ClearCube pioneered the blade-based workstation. An I/Port sits on every user's desk, coupled to a display, keyboard, mouse, and USB-based peripherals. The actual workstation is located on a blade in a centrally managed rack in the datacenter.
This architecture's impact on adds, moves, and changes is obvious (simply swap a card without ever sending a technician out the door), but it also boasts better security, reliability, and long-term cost savings. For installations in which workstation uptime is critical, ClearCube is a godsend.
Gleaming the ClearCube
ClearCube's new I/Ports, C/Ports, and workstation cards looked great when they arrived at our test lab at the Advanced Network Computing Laboratory (ANCL) in sunny Honolulu. The desktop-oriented C/Port modules are still fanless and can talk back to the blade's brain counterparts as far as 200 meters over CAT5.
On top of these, ClearCube added the missing component it needed to run a connection over truly long distances: Microsoft Remote Desktop. The tricky part here is that Microsoft Terminal Server functions by taking a limited resource and slicing it thinner and thinner with each additional client. ClearCube manages this with a high-density back end, bolstered by grid-style CPU pooling that alleviates the problems inherent in Terminal Server's time-sharing scheme.
Users' desktop setups stay mostly the same; for true telecommuting tasks, the new I/Port i8010 is based on an embedded Linux platform that provides only remote desktop capability. Meanwhile, the i8800 is based on embedded Windows XP and provides just enough Windows functionality to support VPNs and local printer support in addition to Remote Desktop.

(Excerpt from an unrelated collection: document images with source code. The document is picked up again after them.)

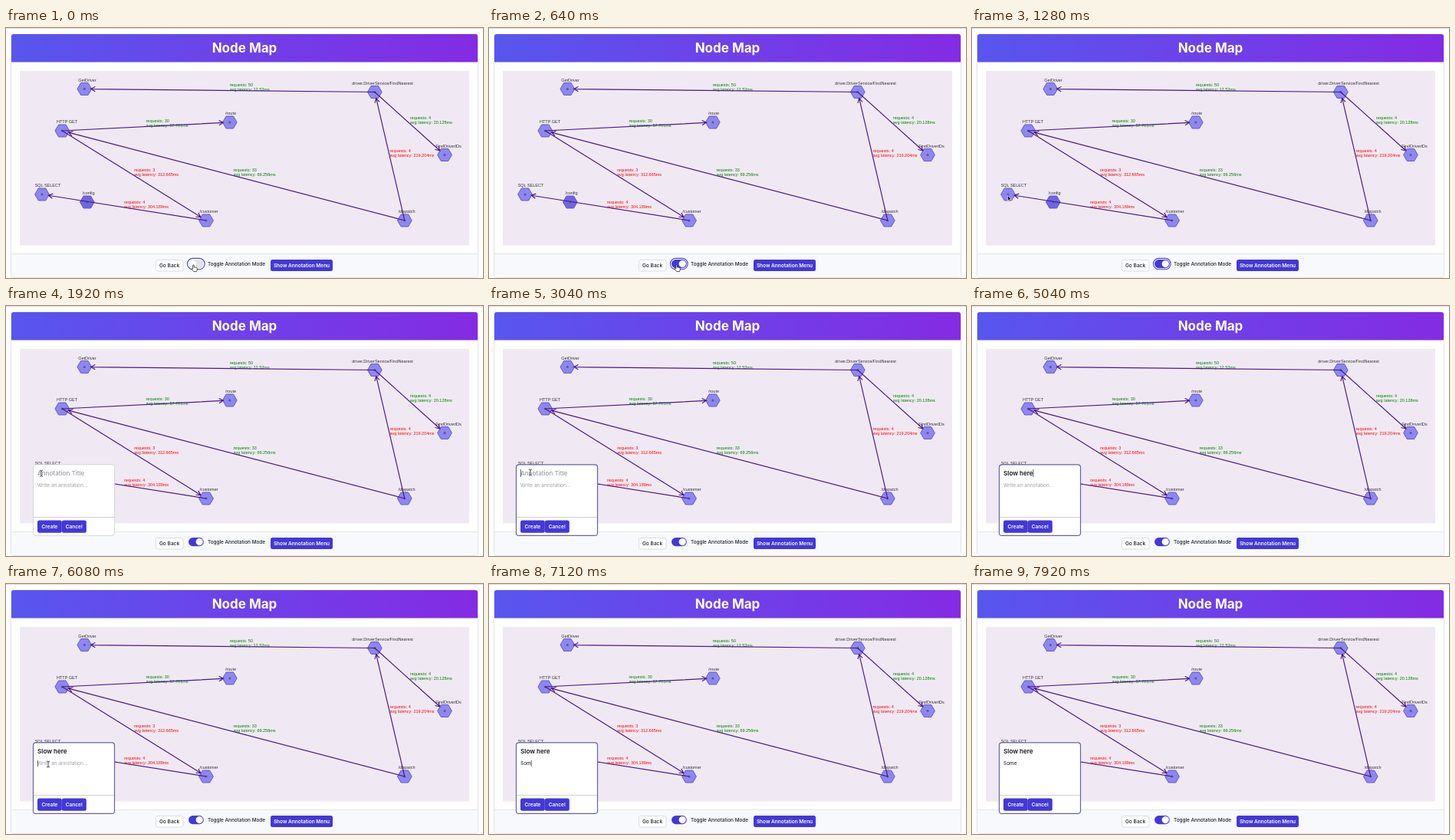
Recreate the animation shown at these times as an HTML page. Size 622 by 326 pixels, loop 8 s.

```html
<!DOCTYPE html>
<html lang="en">
<head>
<meta charset="utf-8">
<title>Node Map</title>
<style>
  html, body { margin: 0; width: 100%; height: 100%; overflow: hidden; background: #fff; }
  svg { display: block; width: 100vw; height: 100vh; }
  text { font-family: Inter, "Open Sans", sans-serif; white-space: pre; }
  .graph text { font: 5.5px "Liberation Sans", Arial, sans-serif; }
</style>
</head>
<body>
<svg viewBox="0 0 622 326" preserveAspectRatio="none">
  <defs>
    <linearGradient id="head">
      <stop offset="0" stop-color="#5856ee"/>
      <stop offset="1" stop-color="#842be4"/>
    </linearGradient>
  </defs>
  <rect width="622" height="326" fill="#fff"/>
  <rect width="622" height="1" fill="#dcdbe1"/>
  <rect x="6.5" y="8" width="609" height="317.5" rx="3" fill="#fff" stroke="#e3e3ea"/>
  <path d="M7 44.5V11a3 3 0 0 1 3-3H612a3 3 0 0 1 3 3V44.5Z" fill="url(#head)"/>
  <text x="311" y="32.3" font-size="17" font-weight="700" fill="#fff" text-anchor="middle">Node Map</text>
  <rect x="18" y="56" width="586" height="227.5" fill="#f0e9f3"/>
  <path d="M7 294.5H615V322a3 3 0 0 1-3 3H10a3 3 0 0 1-3-3Z" fill="#f8f9fc"/>
  <path d="M7 294.5H615" stroke="#e2e4ea"/>
  <g class="graph" id="graph"></g>

  <rect x="195.5" y="302.5" width="35.5" height="14.5" rx="2.5" fill="#fff" stroke="#d3d5dc" stroke-width=".8"/>
  <text x="213" y="312" font-size="6.6" font-weight="500" fill="#1b1f2b" text-anchor="middle">Go Back</text>
  <rect id="ring" x="236.4" y="300.4" width="22.8" height="14.4" rx="7.2" fill="#fff" stroke="#4f46c8" stroke-width="1.1"/>
  <rect id="pill" x="238" y="302" width="19.8" height="11.2" rx="5.6"/>
  <circle id="knob" cy="307.6" r="4.6" fill="#fff"/>
  <text x="263" y="310" font-size="6.4" font-weight="500" fill="#1b1f2b">Toggle Annotation Mode</text>
  <rect x="345" y="302" width="81" height="15" rx="2.5" fill="#4338d8"/>
  <text x="385.5" y="312" font-size="6.5" font-weight="600" fill="#fff" text-anchor="middle">Show Annotation Menu</text>

  <g id="dialog">
    <rect id="frame" x="35.5" y="206.8" width="106" height="92.6" rx="3.5" fill="#fff"/>
    <text id="title" x="41" y="221" font-size="8.1"></text>
    <text id="note" x="41" y="236" font-size="6.5"></text>
    <path d="M36 275.5H141" stroke="#c4c5ca" stroke-width=".8"/>
    <rect x="41" y="279.5" width="31.8" height="16.3" rx="2.5" fill="#4338d8"/>
    <rect x="72.8" y="279.5" width="32" height="16.3" rx="2.5" fill="#4338d8"/>
    <g font-size="6.5" font-weight="600" fill="#fff" text-anchor="middle">
      <text x="57" y="290">Create</text>
      <text x="88.7" y="290">Cancel</text>
    </g>
    <rect id="caret" width=".7" fill="#222"/>
  </g>

  <g id="hand" stroke="#111" stroke-width=".7" stroke-linejoin="round" fill="#fff">
    <path d="M-.8 .2q.8-.9 1.5 0V3q1-.6 1.5.3 1-.5 1.4.4 1.2-.4 1.2.8V6.3L3.9 8.6H.2L-2.5 5.2q.1-1.2 1.7-.1Z"/>
  </g>
  <path id="arrow" d="M0 0V7L1.6 5.6 2.7 8 3.9 7.5 2.8 5.2H5Z" fill="#111" stroke="#fff" stroke-width=".6"/>
  <g id="beam" fill="none" stroke-linecap="round">
    <path d="M-1.6-4Q0-4 0-3V3Q0 4-1.6 4M1.6-4Q0-4 0-3M0 3Q0 4 1.6 4" stroke="#fff" stroke-width="1.6"/>
    <path d="M-1.6-4Q0-4 0-3V3Q0 4-1.6 4M1.6-4Q0-4 0-3M0 3Q0 4 1.6 4" stroke="#222" stroke-width=".8"/>
  </g>
</svg>
<script>
const LOOP = 8000;
const $ = id => document.getElementById(id);

function add(parent, tag, attrs, text) {
  const el = document.createElementNS('http://www.w3.org/2000/svg', tag);
  set(el, attrs);
  if (text) el.textContent = text;
  return parent.appendChild(el);
}
function set(el, attrs) {
  for (const k in attrs) el.setAttribute(k, attrs[k]);
}
const show = (el, on) => el.setAttribute('visibility', on ? 'visible' : 'hidden');

// Graph
const nodes = {
  get: [102.3, 79.5, 'GetDriver', 106],
  near: [480.8, 83.5, 'driver.DriverService/FindNearest', 491],
  http: [73.3, 134, 'HTTP GET', 79.5],
  route: [291.8, 123, '/route', 293],
  ids: [572, 165.5, 'FindDriverIDs', 577],
  sql: [47, 217, 'SQL SELECT', 54.5],
  config: [105.8, 227, '/config', 107.5],
  customer: [261, 251, '/customer', 264.5],
  dispatch: [519.8, 251, '/dispatch', 522.5]
};
// from, to, label x, label y, requests, latency, colour
const edges = [
  ['near', 'get', 291.7, 76, 50, '12.52', 'green'],
  ['http', 'route', 182.5, 122.8, 30, '57.761', 'green'],
  ['http', 'customer', 167, 187, 3, '312.665', 'red'],
  ['customer', 'sql', 154, 229, 4, '304.189', 'red'],
  ['dispatch', 'http', 296.5, 187, 33, '69.256', 'green'],
  ['dispatch', 'near', 500.5, 162, 4, '219.204', 'red'],
  ['near', 'ids', 526.8, 119, 4, '20.128', 'green']
];

function drawGraph() {
  const g = $('graph');
  for (const [x, y, name, labelX] of Object.values(nodes))
    add(g, 'text', { x: labelX, y: y - 9.8, fill: '#333', 'text-anchor': 'middle' }, name);
  for (const [, , x, y, count, ms, fill] of edges) {
    add(g, 'text', { x, y, fill }, `requests: ${count}`);
    add(g, 'text', { x, y: y + 5.7, fill }, `avg latency: ${ms}ms`);
  }
  for (const [key, [x, y]] of Object.entries(nodes)) {
    const hex = [[-9.4, 0], [-4.7, -8], [4.7, -8], [9.4, 0], [4.7, 8], [-4.7, 8]]
      .map(([a, b]) => [x + a, y + b]).join(' ');
    add(g, 'polygon', {
      points: hex, stroke: '#5b50cf', 'stroke-width': .9,
      fill: key === 'config' ? '#6f67e2' : '#8e87ee'
    });
    add(g, 'circle', { cx: x, cy: y, r: 1.5, fill: '#5a4cc4' });
  }
  for (const [from, to] of edges) {
    const [x1, y1] = nodes[from], [x2, y2] = nodes[to];
    const angle = Math.atan2(y2 - y1, x2 - x1);
    const tipX = x2 - 8.3 * Math.cos(angle), tipY = y2 - 8.3 * Math.sin(angle);
    const barb = side => [tipX - 6.5 * Math.cos(angle + side), tipY - 6.5 * Math.sin(angle + side)];
    add(g, 'path', {
      d: `M${x1} ${y1}L${tipX} ${tipY}M${barb(.5)}L${tipX} ${tipY}L${barb(-.5)}`,
      fill: 'none', stroke: '#4b1786', 'stroke-width': 1.15
    });
  }
}

// Timeline
const OPEN = 1520, FOCUS = 2600, NOTE = 5750;
const titleKeys = [3480, 3740, 3950, 4300, 4440, 4580, 4720, 4840, 4960];
const noteKeys = [6850, 6990, 7120, 7280];
const path = [
  [0, 244.5, 309], [640, 244.5, 309], [1240, 46.5, 218.3], [1560, 46.5, 218.3],
  [1880, 46, 218.3], [2080, 46, 218.3], [2600, 54, 217], [5100, 54, 217],
  [5700, 55, 235], [LOOP, 55, 235]
];

const clamp = v => Math.max(0, Math.min(1, v));
const ease = v => v * v * (3 - 2 * v);
const typed = (text, keys, t) => text.slice(0, keys.filter(k => k <= t).length);

function pointer(t) {
  const i = Math.max(1, path.findIndex(p => p[0] > t));
  const [t0, x0, y0] = path[i - 1], [t1, x1, y1] = path[i];
  const k = ease(clamp((t - t0) / (t1 - t0)));
  return [x0 + (x1 - x0) * k, y0 + (y1 - y0) * k];
}

function field(el, value, hint, weight) {
  el.textContent = value || hint;
  set(el, { fill: value ? '#15171f' : '#9a9da6', 'font-weight': weight });
}

function draw(t) {
  const on = ease(clamp((t - 100) / 240));
  const mix = (a, b) => Math.round(a + (b - a) * on);
  set($('pill'), { fill: `rgb(${mix(226, 67)},${mix(227, 56)},${mix(234, 216)})` });
  set($('knob'), { cx: 243.6 + 8.6 * on });
  show($('ring'), t < OPEN);

  const open = t >= OPEN, focused = t >= FOCUS;
  $('dialog').style.display = open ? '' : 'none';
  if (open) {
    const title = typed('Slow here', titleKeys, t);
    const note = typed('Some', noteKeys, t);
    field($('title'), title, 'Annotation Title', title ? 600 : 500);
    field($('note'), note, 'Write an annotation...', 400);
    set($('frame'), { stroke: focused ? '#6664a0' : '#d0d1d8', 'stroke-width': focused ? 1.2 : .8 });

    const inNote = t >= NOTE;
    const last = Math.max(...[FOCUS, NOTE, ...titleKeys, ...noteKeys].filter(k => k <= t));
    const value = inNote ? note : title;
    const width = value ? $(inNote ? 'note' : 'title').getComputedTextLength() : 0;
    set($('caret'), { x: 41 + width, y: inNote ? 230 : 213, height: inNote ? 8 : 10 });
    $('caret').style.display = focused && (t - last) % 1000 < 500 ? '' : 'none';
  }

  const [x, y] = pointer(t);
  const typing = (t >= titleKeys[0] && t < 5100) || t >= noteKeys[0];
  const shape = typing ? '' : t < 760 ? 'hand' : t < 1640 ? 'arrow' : 'beam';
  for (const id of ['hand', 'arrow', 'beam']) {
    show($(id), id === shape);
    set($(id), { transform: `translate(${x} ${y})` });
  }
}

drawGraph();
const start = performance.now();
function tick() {
  draw((performance.now() - start) % LOOP);
  requestAnimationFrame(tick);
}
tick();
</script>
</body>
</html>
```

Making I/Ports function as fully powered workstations is the job of a ClearCube PC Blade, and the company has upgraded the blades almost continuously during the past year. There are two basic varieties, the R1200 and the R2100; which one you choose will depend on whether your users require standard desktop power or a more muscular workstation.
The R1200 is the more mainstream blade, with Intel Pentium 4 (3.4GHz with HT) processors, as much as 2GB RAM, and an Intel Extreme Graphics subsystem all attached to a single ATA-based disk subsystem (as much as 120GB). The R2100, affectionately called the "Fatboy" or the "double-wide," is a double-sized blade carrying dual 3.06GHz Intel Xeon CPUs, as much as 4GB RAM; a high-end, Nvidia-based graphics subsystem; dual, gigabit-capable network connections; and other workstation-style tidbits, including a disk size as large as 120GB. Both cards can support multidisplay options for hooking up as many as four displays to a single C/Port.
On the software side, ClearCube made some significant changes to its CMS (ClearCube Management Suite) software, now in Version 4.0. The four core management modules (Blade Manager, Switch Manager, Data Failover, and Move Manager) all remain, albeit with a few changes.